Work instruction
With all images left out, restate the records below exactly as written.

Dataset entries
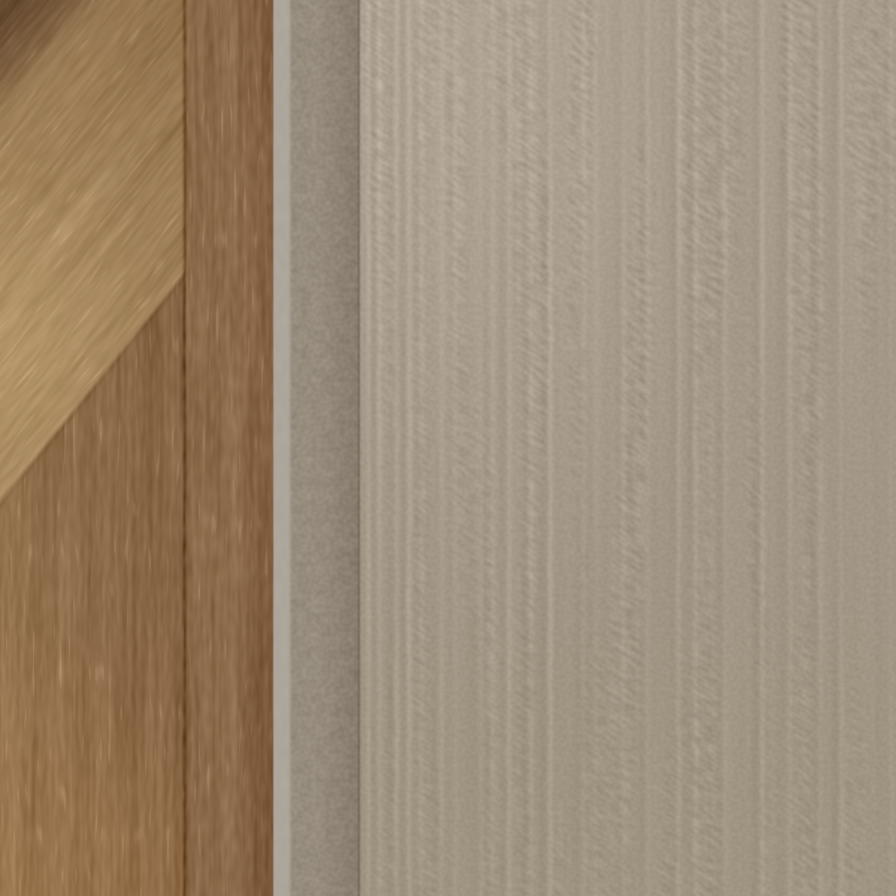
Reproduce this texture procedurally as a WebGL 2 fragment shader.

```glsl
#version 300 es
precision highp float;
// Oak panelling beside a pale metal trim and a combed plaster wall.
// Vertical bands are layered left to right; gradient noise stretched along
// each surface gives the wood grain, and jittered ridges give the combing.
uniform vec2 u_resolution;
out vec4 fragColor;

const float SEAM_X = 0.206;
const float WOOD_END = 0.305;
const float TRIM_END = 0.324;
const float PLASTER_START = 0.401;

float hash(vec2 p) {
  vec3 q = fract(p.xyx * vec3(0.1031, 0.1030, 0.0973));
  q += dot(q, q.yzx + 33.33);
  return fract((q.x + q.y) * q.z);
}

float gradientDot(vec2 cell, vec2 offset) {
  float a = 6.2832 * hash(cell);
  return dot(vec2(cos(a), sin(a)), offset);
}

// Gradient noise, roughly -0.7 to 0.7
float noise(vec2 p) {
  vec2 i = floor(p), f = fract(p);
  vec2 u = f * f * f * (f * (f * 6.0 - 15.0) + 10.0);
  vec2 e = vec2(1.0, 0.0);
  return mix(mix(gradientDot(i, f), gradientDot(i + e, f - e), u.x),
             mix(gradientDot(i + e.yx, f - e.yx), gradientDot(i + 1.0, f - 1.0), u.x), u.y);
}

float bell(float d, float width) {
  return exp(-d * d / (width * width));
}

float stepAt(float edge, float x) {
  return smoothstep(edge - 0.0015, edge + 0.0015, x);
}

// Grain running along p.y: broad bands, fine fibres and pale flecks
float grain(vec2 p) {
  float bands = noise(p * vec2(38.0, 1.5));
  float fibres = noise(p * vec2(170.0, 7.0) + 17.0);
  float pores = noise(p * vec2(230.0, 38.0) + 51.0);
  float flecks = smoothstep(0.28, 0.55, noise(p * vec2(200.0, 22.0) + 83.0));
  return 0.045 * bands + 0.06 * fibres + 0.045 * pores + 0.06 * flecks;
}

vec3 woodLeft(vec2 p) {
  // Straight-grained lower board with a diagonal board above it
  float joint = p.y - 0.44 - 1.24 * p.x;
  vec3 lower = mix(vec3(0.56, 0.43, 0.29), vec3(0.52, 0.39, 0.265), p.x / SEAM_X);
  lower += vec3(0.04, 0.03, 0.015) * (1.0 - smoothstep(0.0, 0.4, p.y));
  lower += grain(p);

  vec2 along = normalize(vec2(1.0, 1.24));
  vec2 q = vec2(dot(p, vec2(along.y, -along.x)), dot(p, along));
  float glow = bell(length((p - vec2(0.0, 0.61)) * vec2(1.0, 0.75)), 0.21);
  vec3 upper = mix(vec3(0.57, 0.45, 0.305), vec3(0.69, 0.57, 0.40), glow);
  float shade = smoothstep(0.84, 0.99, p.y - 1.1 * p.x);
  upper = mix(upper, vec3(0.40, 0.29, 0.19), shade);
  upper += 0.85 * grain(q);

  vec3 colour = mix(lower, upper, smoothstep(-0.006, 0.006, joint));
  return colour - 0.035 * bell(joint + 0.004, 0.004);
}

vec3 woodStile(vec2 p) {
  float t = (p.x - SEAM_X) / (WOOD_END - SEAM_X);
  vec3 colour = mix(vec3(0.545, 0.415, 0.29), vec3(0.485, 0.35, 0.23), smoothstep(0.45, 1.0, t));
  return colour + grain(p + 3.7) + 0.025 * noise(p * vec2(120.0, 55.0));
}

// Signed relief of combed lines whose spacing widens with x
float ridges(vec2 p) {
  float x = p.x - PLASTER_START;
  float spacing = 0.015 + 0.04 * x;
  float n = log(1.0 + 2.667 * x) / 0.04;
  float wobble = 0.0012 * noise(vec2(n * 0.5, p.y * 26.0));
  float relief = 0.0;
  for (float k = -1.0; k <= 1.0; k++) {
    float id = floor(n) + k;
    float centre = id + 0.5 + 0.6 * (hash(vec2(id, 4.0)) - 0.5);
    float d = (n - centre) * spacing + wobble;
    float strength = mix(0.35, 1.0, hash(vec2(id, 9.0)));
    strength *= 0.85 + 0.5 * noise(vec2(id * 3.7, p.y * 5.0));
    relief += strength * (bell(d, 0.0032) - 0.6 * bell(d + 0.007, 0.0045));
  }
  return relief;
}

vec3 plaster(vec2 p) {
  vec3 colour = mix(vec3(0.625, 0.582, 0.512), vec3(0.655, 0.613, 0.55), smoothstep(0.1, 1.0, p.y));
  colour += 0.03 * bell(length((p - vec2(0.5, 0.92)) * vec2(1.5, 0.7)), 0.32);
  // Short slanted ripples gather in some of the combed columns
  float column = smoothstep(-0.25, 0.35, noise(vec2(p.x * 26.0, p.y * 1.7)));
  float ripple = noise(vec2(p.x * 65.0, (p.y + 0.6 * p.x) * 165.0));
  float grit = noise(p * 210.0);
  float streak = noise(vec2(p.x * 110.0, p.y * 2.0));
  float inside = smoothstep(0.0, 0.012, p.x - PLASTER_START);
  colour += inside * (0.05 * ridges(p) + 0.02 * streak);
  return colour + 0.065 * column * ripple + 0.03 * grit;
}

void main() {
  vec2 p = gl_FragCoord.xy / u_resolution;
  vec3 wood = mix(woodLeft(p), woodStile(p), stepAt(SEAM_X, p.x));
  float seamWear = 0.8 + 0.5 * noise(vec2(7.0, p.y * 60.0));
  wood -= 0.17 * seamWear * bell(p.x - SEAM_X, 0.0022);

  // Smooth trim, then a speckled recess darkening toward the plaster
  vec3 trim = vec3(0.675, 0.65, 0.61) + 0.015 * noise(p * vec2(150.0, 60.0));
  float t = (p.x - TRIM_END) / (PLASTER_START - TRIM_END);
  vec3 recess = mix(vec3(0.59, 0.55, 0.495), vec3(0.535, 0.49, 0.435), smoothstep(0.3, 1.0, t));
  recess += 0.03 * noise(p * 75.0) + 0.045 * noise(p * 190.0);

  vec3 colour = mix(wood, trim, stepAt(WOOD_END, p.x));
  colour = mix(colour, recess, smoothstep(TRIM_END - 0.003, TRIM_END + 0.003, p.x));
  colour = mix(colour, plaster(vec2(max(p.x, PLASTER_START), p.y)), stepAt(PLASTER_START, p.x));
  colour -= 0.09 * bell(p.x - PLASTER_START, 0.0018);
  fragColor = vec4(clamp(colour, 0.0, 1.0), 1.0);
}
```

Expected answer
Reproduce this texture procedurally as a WebGL 2 fragment shader.

```glsl
#version 300 es
precision highp float;
// Oak panelling beside a pale metal trim and a combed plaster wall.
// Vertical bands are layered left to right; gradient noise stretched along
// each surface gives the wood grain, and jittered ridges give the combing.
uniform vec2 u_resolution;
out vec4 fragColor;

const float SEAM_X = 0.206;
const float WOOD_END = 0.305;
const float TRIM_END = 0.324;
const float PLASTER_START = 0.401;

float hash(vec2 p) {
  vec3 q = fract(p.xyx * vec3(0.1031, 0.1030, 0.0973));
  q += dot(q, q.yzx + 33.33);
  return fract((q.x + q.y) * q.z);
}

float gradientDot(vec2 cell, vec2 offset) {
  float a = 6.2832 * hash(cell);
  return dot(vec2(cos(a), sin(a)), offset);
}

// Gradient noise, roughly -0.7 to 0.7
float noise(vec2 p) {
  vec2 i = floor(p), f = fract(p);
  vec2 u = f * f * f * (f * (f * 6.0 - 15.0) + 10.0);
  vec2 e = vec2(1.0, 0.0);
  return mix(mix(gradientDot(i, f), gradientDot(i + e, f - e), u.x),
             mix(gradientDot(i + e.yx, f - e.yx), gradientDot(i + 1.0, f - 1.0), u.x), u.y);
}

float bell(float d, float width) {
  return exp(-d * d / (width * width));
}

float stepAt(float edge, float x) {
  return smoothstep(edge - 0.0015, edge + 0.0015, x);
}

// Grain running along p.y: broad bands, fine fibres and pale flecks
float grain(vec2 p) {
  float bands = noise(p * vec2(38.0, 1.5));
  float fibres = noise(p * vec2(170.0, 7.0) + 17.0);
  float pores = noise(p * vec2(230.0, 38.0) + 51.0);
  float flecks = smoothstep(0.28, 0.55, noise(p * vec2(200.0, 22.0) + 83.0));
  return 0.045 * bands + 0.06 * fibres + 0.045 * pores + 0.06 * flecks;
}

vec3 woodLeft(vec2 p) {
  // Straight-grained lower board with a diagonal board above it
  float joint = p.y - 0.44 - 1.24 * p.x;
  vec3 lower = mix(vec3(0.56, 0.43, 0.29), vec3(0.52, 0.39, 0.265), p.x / SEAM_X);
  lower += vec3(0.04, 0.03, 0.015) * (1.0 - smoothstep(0.0, 0.4, p.y));
  lower += grain(p);

  vec2 along = normalize(vec2(1.0, 1.24));
  vec2 q = vec2(dot(p, vec2(along.y, -along.x)), dot(p, along));
  float glow = bell(length((p - vec2(0.0, 0.61)) * vec2(1.0, 0.75)), 0.21);
  vec3 upper = mix(vec3(0.57, 0.45, 0.305), vec3(0.69, 0.57, 0.40), glow);
  float shade = smoothstep(0.84, 0.99, p.y - 1.1 * p.x);
  upper = mix(upper, vec3(0.40, 0.29, 0.19), shade);
  upper += 0.85 * grain(q);

  vec3 colour = mix(lower, upper, smoothstep(-0.006, 0.006, joint));
  return colour - 0.035 * bell(joint + 0.004, 0.004);
}

vec3 woodStile(vec2 p) {
  float t = (p.x - SEAM_X) / (WOOD_END - SEAM_X);
  vec3 colour = mix(vec3(0.545, 0.415, 0.29), vec3(0.485, 0.35, 0.23), smoothstep(0.45, 1.0, t));
  return colour + grain(p + 3.7) + 0.025 * noise(p * vec2(120.0, 55.0));
}

// Signed relief of combed lines whose spacing widens with x
float ridges(vec2 p) {
  float x = p.x - PLASTER_START;
  float spacing = 0.015 + 0.04 * x;
  float n = log(1.0 + 2.667 * x) / 0.04;
  float wobble = 0.0012 * noise(vec2(n * 0.5, p.y * 26.0));
  float relief = 0.0;
  for (float k = -1.0; k <= 1.0; k++) {
    float id = floor(n) + k;
    float centre = id + 0.5 + 0.6 * (hash(vec2(id, 4.0)) - 0.5);
    float d = (n - centre) * spacing + wobble;
    float strength = mix(0.35, 1.0, hash(vec2(id, 9.0)));
    strength *= 0.85 + 0.5 * noise(vec2(id * 3.7, p.y * 5.0));
    relief += strength * (bell(d, 0.0032) - 0.6 * bell(d + 0.007, 0.0045));
  }
  return relief;
}

vec3 plaster(vec2 p) {
  vec3 colour = mix(vec3(0.625, 0.582, 0.512), vec3(0.655, 0.613, 0.55), smoothstep(0.1, 1.0, p.y));
  colour += 0.03 * bell(length((p - vec2(0.5, 0.92)) * vec2(1.5, 0.7)), 0.32);
  // Short slanted ripples gather in some of the combed columns
  float column = smoothstep(-0.25, 0.35, noise(vec2(p.x * 26.0, p.y * 1.7)));
  float ripple = noise(vec2(p.x * 65.0, (p.y + 0.6 * p.x) * 165.0));
  float grit = noise(p * 210.0);
  float streak = noise(vec2(p.x * 110.0, p.y * 2.0));
  float inside = smoothstep(0.0, 0.012, p.x - PLASTER_START);
  colour += inside * (0.05 * ridges(p) + 0.02 * streak);
  return colour + 0.065 * column * ripple + 0.03 * grit;
}

void main() {
  vec2 p = gl_FragCoord.xy / u_resolution;
  vec3 wood = mix(woodLeft(p), woodStile(p), stepAt(SEAM_X, p.x));
  float seamWear = 0.8 + 0.5 * noise(vec2(7.0, p.y * 60.0));
  wood -= 0.17 * seamWear * bell(p.x - SEAM_X, 0.0022);

  // Smooth trim, then a speckled recess darkening toward the plaster
  vec3 trim = vec3(0.675, 0.65, 0.61) + 0.015 * noise(p * vec2(150.0, 60.0));
  float t = (p.x - TRIM_END) / (PLASTER_START - TRIM_END);
  vec3 recess = mix(vec3(0.59, 0.55, 0.495), vec3(0.535, 0.49, 0.435), smoothstep(0.3, 1.0, t));
  recess += 0.03 * noise(p * 75.0) + 0.045 * noise(p * 190.0);

  vec3 colour = mix(wood, trim, stepAt(WOOD_END, p.x));
  colour = mix(colour, recess, smoothstep(TRIM_END - 0.003, TRIM_END + 0.003, p.x));
  colour = mix(colour, plaster(vec2(max(p.x, PLASTER_START), p.y)), stepAt(PLASTER_START, p.x));
  colour -= 0.09 * bell(p.x - PLASTER_START, 0.0018);
  fragColor = vec4(clamp(colour, 0.0, 1.0), 1.0);
}
```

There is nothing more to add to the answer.